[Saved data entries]

***

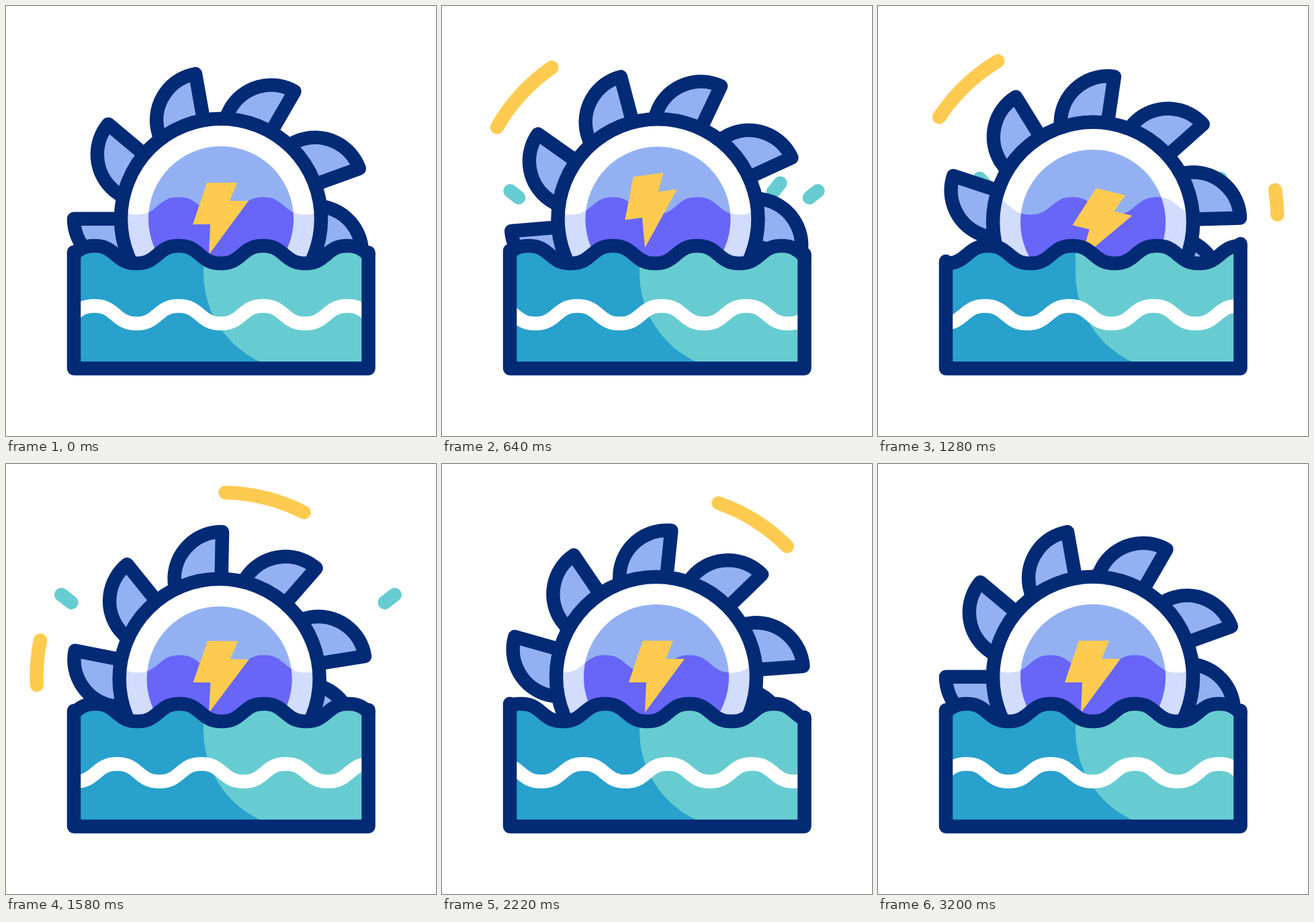
Write an HTML page with a canvas that moves like this. It is 640 by 640 pixels and loops after 3600 ms.

```html
<!DOCTYPE html>
<html lang="en">
<head>
<meta charset="utf-8">
<title>Tidal power</title>
<style>
  html, body { margin: 0; width: 100%; height: 100%; overflow: hidden; background: #fff; }
  canvas { display: block; }
</style>
</head>
<body>
<canvas id="stage" width="640" height="640"></canvas>
<script>
const ctx = document.getElementById('stage').getContext('2d');
const NAVY = '#032a75', PALE = '#93b1f2', VIOLET = '#6865f9', LAVENDER = '#d2dcfd';
const YELLOW = '#fecb50', BLUE = '#28a1cd', TEAL = '#67ccd1';
const RAD = Math.PI / 180, LOOP = 3600, STEP = 320, PERIOD = 125.5;
const LEFT = 101, RIGHT = 539.5, BOTTOM = 539.5;

// Key values, one every STEP ms
const TURN = [0, 7.4, 35.2, 93.7, 178.1, 255, 305.9, 337.3, 353.4, 359.6, 360];
const SURFACE = [0, .25, .976, 2.013, 3.255, 4.05, 4.58, 4.9, 5.05, 5.03, 5];
const STRIPE = [0, -.1, -.44, -.944, -1.777, -2.79, -3.785, -4.4, -4.77, -4.95, -5];
const TILT = [0, 0, -7.6, -29.4, 13.7, 0, 0];
const LIFT = [0, -3, -10, -12, 5.7, 0, 0];
const BOLT = [[-3, -107], [42, -107], [31, -80], [59, -80], [0, 0], [2, -45], [-24, -45]];

// Smooth curve through evenly spaced keys
function track(keys, t) {
  const last = keys.length - 1;
  const p = Math.min(t / STEP, last), i = Math.min(Math.floor(p), last - 1), f = p - i;
  const a = keys[i], b = keys[i + 1];
  const slopeA = i > 0 ? (b - keys[i - 1]) / 2 : 0;
  const slopeB = i + 2 <= last ? (keys[i + 2] - a) / 2 : 0;
  const g = 1 - f;
  return a * (1 + 2 * f) * g * g + b * f * f * (3 - 2 * f) + slopeA * f * g * g - slopeB * f * f * g;
}

function waveY(x, mid, shift) {
  const a = ((x - 131.5) / PERIOD - shift) * 2 * Math.PI;
  return mid - 13 * (1.07 * Math.cos(a) - .07 * Math.cos(3 * a));
}

function wavePath(mid, shift) {
  ctx.beginPath();
  for (let x = LEFT; x <= RIGHT; x += 1.5) ctx.lineTo(x, waveY(x, mid, shift));
  ctx.lineTo(RIGHT, waveY(RIGHT, mid, shift));
}

function fillBelow(mid, shift, color) {
  wavePath(mid, shift);
  ctx.lineTo(RIGHT, BOTTOM);
  ctx.lineTo(LEFT, BOTTOM);
  fill(color);
}

function fill(color) { ctx.fillStyle = color; ctx.fill(); }
function stroke(color) { ctx.strokeStyle = color; ctx.stroke(); }
function disc(x, y, r) { ctx.beginPath(); ctx.arc(x, y, r, 0, 2 * Math.PI); }

// Light streak running over the top, short at both ends of its way
function streak(t, start) {
  const head = -10.7 + (t - start) * .1928;
  const len = Math.min(25.4, (head + 10.7) * .63, (191 - head) * .62);
  if (len <= 0) return;
  ctx.beginPath();
  ctx.arc(320, 317, 274.5, (180 + head - len) * RAD, (180 + head) * RAD);
  stroke(YELLOW);
}

// Drop flying out along a quadratic curve, mirrored on the other side
function drop(t, start, [x0, y0, x1, y1, x2, y2]) {
  const head = (t - start) * .0017, tail = head - .1;
  if (head < 0 || tail > 1) return;
  for (const side of [-1, 1]) {
    ctx.beginPath();
    for (const v of [tail, (tail + head) / 2, head]) {
      const u = Math.max(0, Math.min(1, v)), w = 1 - u;
      const x = w * w * x0 + 2 * u * w * x1 + u * u * x2;
      ctx.lineTo(330.5 + side * (330.5 - x), w * w * y0 + 2 * u * w * y1 + u * u * y2);
    }
    stroke(TEAL);
  }
}

function drawWheel(t, shift) {
  const turn = track(TURN, t) * RAD;
  const cx = 320 + 2.5 * Math.sin(turn), cy = 319.2 - 2.5 * Math.cos(turn);
  for (let i = 0; i < 9; i++) {
    ctx.save();
    ctx.translate(cx, cy);
    ctx.rotate(turn + i * 40 * RAD);
    ctx.beginPath();
    ctx.moveTo(-149, 0);
    ctx.arc(-149, 0, 70, Math.PI, Math.PI / 3, true);
    ctx.closePath();
    fill(PALE);
    stroke(NAVY);
    ctx.restore();
  }
  for (const [r, upper, lower] of [[149, '#fff', LAVENDER], [108, PALE, VIOLET]]) {
    ctx.save();
    disc(cx, cy, r);
    fill(upper);
    ctx.clip();
    fillBelow(297.5, shift, lower);
    ctx.restore();
  }
  disc(cx, cy, 149);
  stroke(NAVY);
}

function drawBolt(t) {
  ctx.save();
  ctx.translate(302, 370 + track(LIFT, t));
  ctx.rotate(track(TILT, t) * RAD);
  ctx.beginPath();
  for (const [x, y] of BOLT) ctx.lineTo(x, y);
  fill(YELLOW);
  ctx.restore();
}

function drawWater(t, shift) {
  ctx.save();
  fillBelow(370, shift, BLUE);
  wavePath(370, shift);
  ctx.lineTo(RIGHT, BOTTOM);
  ctx.lineTo(LEFT, BOTTOM);
  ctx.clip();
  ctx.beginPath();
  ctx.moveTo(294, 340);
  ctx.arc(439, 398, 145, Math.PI, Math.PI / 2, true);
  ctx.lineTo(RIGHT, 543);
  ctx.lineTo(RIGHT, 340);
  fill(TEAL);
  wavePath(459.5, track(STRIPE, t));
  stroke('#fff');
  ctx.restore();

  wavePath(370, shift);
  stroke(NAVY);
  ctx.beginPath();
  ctx.moveTo(LEFT, waveY(LEFT, 370, shift) - 3);
  ctx.lineTo(LEFT, BOTTOM);
  ctx.lineTo(RIGHT, BOTTOM);
  ctx.lineTo(RIGHT, waveY(RIGHT, 370, shift) - 3);
  stroke(NAVY);
}

function draw(t) {
  const shift = track(SURFACE, t);
  ctx.fillStyle = '#fff';
  ctx.fillRect(0, 0, 640, 640);
  ctx.lineWidth = 20.5;
  ctx.lineCap = ctx.lineJoin = 'round';
  for (const start of [299, 920, 1466]) streak(t, start);
  drop(t, 228, [175, 345, 135, 295, 60, 246]);
  for (const start of [525, 1133]) drop(t, start, [178, 290, 130, 222, 43, 168]);
  drawWheel(t, shift);
  drawBolt(t);
  drawWater(t, shift);
}

const began = performance.now();
function frame() {
  draw((performance.now() - began) % LOOP);
  requestAnimationFrame(frame);
}
frame();
</script>
</body>
</html>
```
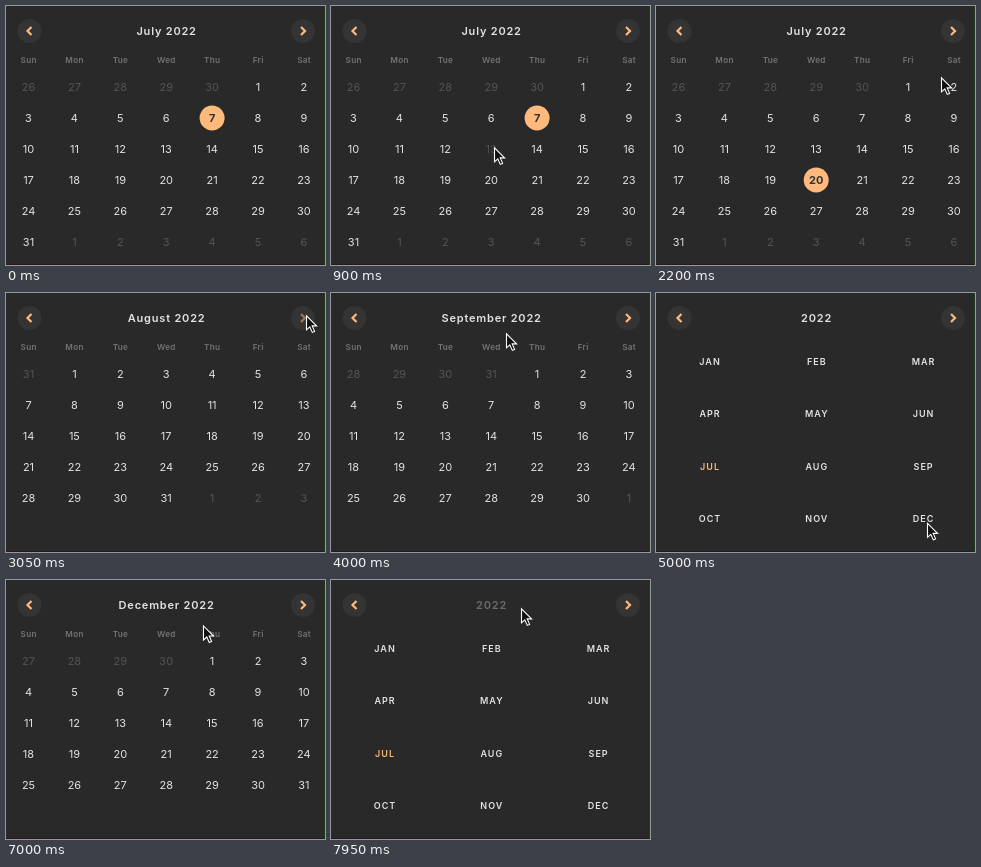
Write an HTML page with a canvas that moves like this. It is 319 px wide and 259 px high and loops after 8 s.

```html
<!DOCTYPE html>
<html lang="en">
<head>
<meta charset="utf-8">
<title>Date picker</title>
<style>
  html, body { margin: 0; width: 100%; height: 100%; overflow: hidden; background: #292929; }
  canvas { display: block; }
</style>
</head>
<body>
<canvas id="stage" width="319" height="259"></canvas>
<script>
const ctx = document.getElementById('stage').getContext('2d');
const LOOP = 8000, STEP = 50, YEAR = 2022;
const ACCENT = '#feb97c', TEXT = '#e2e2e2', MUTED = '#545454', LABEL = '#737373';
const MONTHS = ['January', 'February', 'March', 'April', 'May', 'June', 'July',
  'August', 'September', 'October', 'November', 'December'];
const WEEKDAYS = ['Sun', 'Mon', 'Tue', 'Wed', 'Thu', 'Fri', 'Sat'];

// Pointer path: time, x, y
const PATH = [
  [50, 291, 40], [550, 163, 141], [1150, 163, 141], [1400, 163, 179], [1500, 162, 173],
  [1950, 162, 173], [2200, 285, 71], [2600, 300, 22], [3750, 300, 22], [4000, 175, 40],
  [4350, 166, 24], [4600, 166, 24], [5000, 271, 229.5], [5150, 271, 230], [5300, 271, 230],
  [5600, 270, 225], [6550, 270, 225], [7100, 190, 28], [LOOP, 190, 28]
];

// Presses: control, time down, time up
const PRESSES = [
  ['day13', 900, 1100], ['day20', 1750, 1950], ['next', 2750, 2950], ['next', 3450, 3750],
  ['title', 4500, 4600], ['DEC', 5550, 6050], ['title', 7700, 7900]
];

// Pressed controls drop to 20% at once, then fade back in
function opacity(control, t) {
  let value = 1;
  for (const [name, down, up] of PRESSES) {
    if (name === control && t >= down) value = Math.min(1, 0.2 + 0.8 * Math.max(0, t - up) / 250);
  }
  return value;
}

function label(text, x, baseline, size, weight, color, spacing = 0) {
  ctx.font = `${weight} ${size}px Inter, sans-serif`;
  ctx.letterSpacing = spacing + 'px';
  ctx.fillStyle = color;
  ctx.fillText(text, x + spacing / 2, baseline);
}

function disc(x, y, r, color) {
  ctx.fillStyle = color;
  ctx.beginPath();
  ctx.arc(x, y, r, 0, 2 * Math.PI);
  ctx.fill();
}

function arrowButton(x, dir, alpha) {
  disc(x, 25, 12, '#343434');
  ctx.globalAlpha = alpha;
  ctx.strokeStyle = ACCENT;
  ctx.lineWidth = 2.2;
  ctx.beginPath();
  ctx.moveTo(x - 2 * dir, 21);
  ctx.lineTo(x + 2 * dir, 25);
  ctx.lineTo(x - 2 * dir, 29);
  ctx.stroke();
  ctx.globalAlpha = 1;
}

function drawDays(t, month) {
  const colX = i => 22.5 + 45.9 * i;
  const selected = month !== 6 ? 0 : t < 1100 ? 7 : t < 1950 ? 13 : 20;
  const offset = new Date(YEAR, month, 1).getDay();
  const days = new Date(YEAR, month + 1, 0).getDate();
  WEEKDAYS.forEach((name, i) => label(name, colX(i), 57, 8.2, 600, LABEL, 0.3));
  for (let i = 0; i < Math.ceil((offset + days) / 7) * 7; i++) {
    const date = new Date(YEAR, month, 1 - offset + i);
    const day = date.getDate(), inMonth = date.getMonth() === month;
    const x = colX(i % 7), y = 81 + 31 * Math.floor(i / 7);
    const active = inMonth && day === selected;
    if (inMonth && month === 6) ctx.globalAlpha = opacity('day' + day, t);
    if (active) disc(x, y, 12.5, ACCENT);
    label(day, x, y + 4, 11, active ? 700 : 400, active ? '#333' : inMonth ? TEXT : MUTED);
    ctx.globalAlpha = 1;
  }
}

function drawMonths(t) {
  MONTHS.forEach((name, i) => {
    const short = name.slice(0, 3).toUpperCase();
    ctx.globalAlpha = opacity(short, t);
    label(short, 53.5 + 106.8 * (i % 3), 72 + 52.3 * Math.floor(i / 3), 9, 600,
      i === 6 ? ACCENT : TEXT, 1);
    ctx.globalAlpha = 1;
  });
}

function drawPointer(t) {
  const i = PATH.findIndex(p => p[0] > t);
  if (i < 1) return;
  const [t0, x0, y0] = PATH[i - 1], [t1, x1, y1] = PATH[i];
  const p = (t - t0) / (t1 - t0), ease = p * p * (3 - 2 * p);
  ctx.save();
  ctx.translate(x0 + (x1 - x0) * ease, y0 + (y1 - y0) * ease);
  ctx.fillStyle = '#111';
  ctx.strokeStyle = '#fff';
  ctx.lineWidth = 1.1;
  const outline = new Path2D('M.5 .8V14.8L3.8 11.8L6.3 17.4L8.6 16.4L6.2 10.9H10.6Z');
  ctx.fill(outline);
  ctx.stroke(outline);
  ctx.restore();
}

function draw(now) {
  const t = Math.floor(now % LOOP / STEP) * STEP;
  const yearView = t >= 4600 && t < 6050 || t >= 7900;
  const month = t < 2950 ? 6 : t < 3750 ? 7 : t < 4600 ? 8 : 11;
  ctx.fillStyle = '#292929';
  ctx.fillRect(0, 0, 319, 259);
  ctx.fillStyle = '#1b3a1b';
  ctx.fillRect(318, 0, 1, 259);
  ctx.fillStyle = '#2a191b';
  ctx.fillRect(0, 258, 318, 1);
  ctx.textAlign = 'center';
  arrowButton(23.5, -1, 1);
  arrowButton(297, 1, opacity('next', t));
  ctx.globalAlpha = opacity('title', t);
  label(yearView ? YEAR : `${MONTHS[month]} ${YEAR}`, 160.2, 29, 11, 600, TEXT, 0.8);
  ctx.globalAlpha = 1;
  if (yearView) drawMonths(t);
  else drawDays(t, month);
  drawPointer(t);
}

let start;
function tick(now) {
  start ??= now;
  draw(now - start);
  requestAnimationFrame(tick);
}
requestAnimationFrame(tick);
</script>
</body>
</html>
```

***

Task details —
Working through the records, copy each line in which the word "down" appears.

Final answer —
// Presses: control, time down, time up
  for (const [name, down, up] of PRESSES) {
    if (name === control && t >= down) value = Math.min(1, 0.2 + 0.8 * Math.max(0, t - up) / 250);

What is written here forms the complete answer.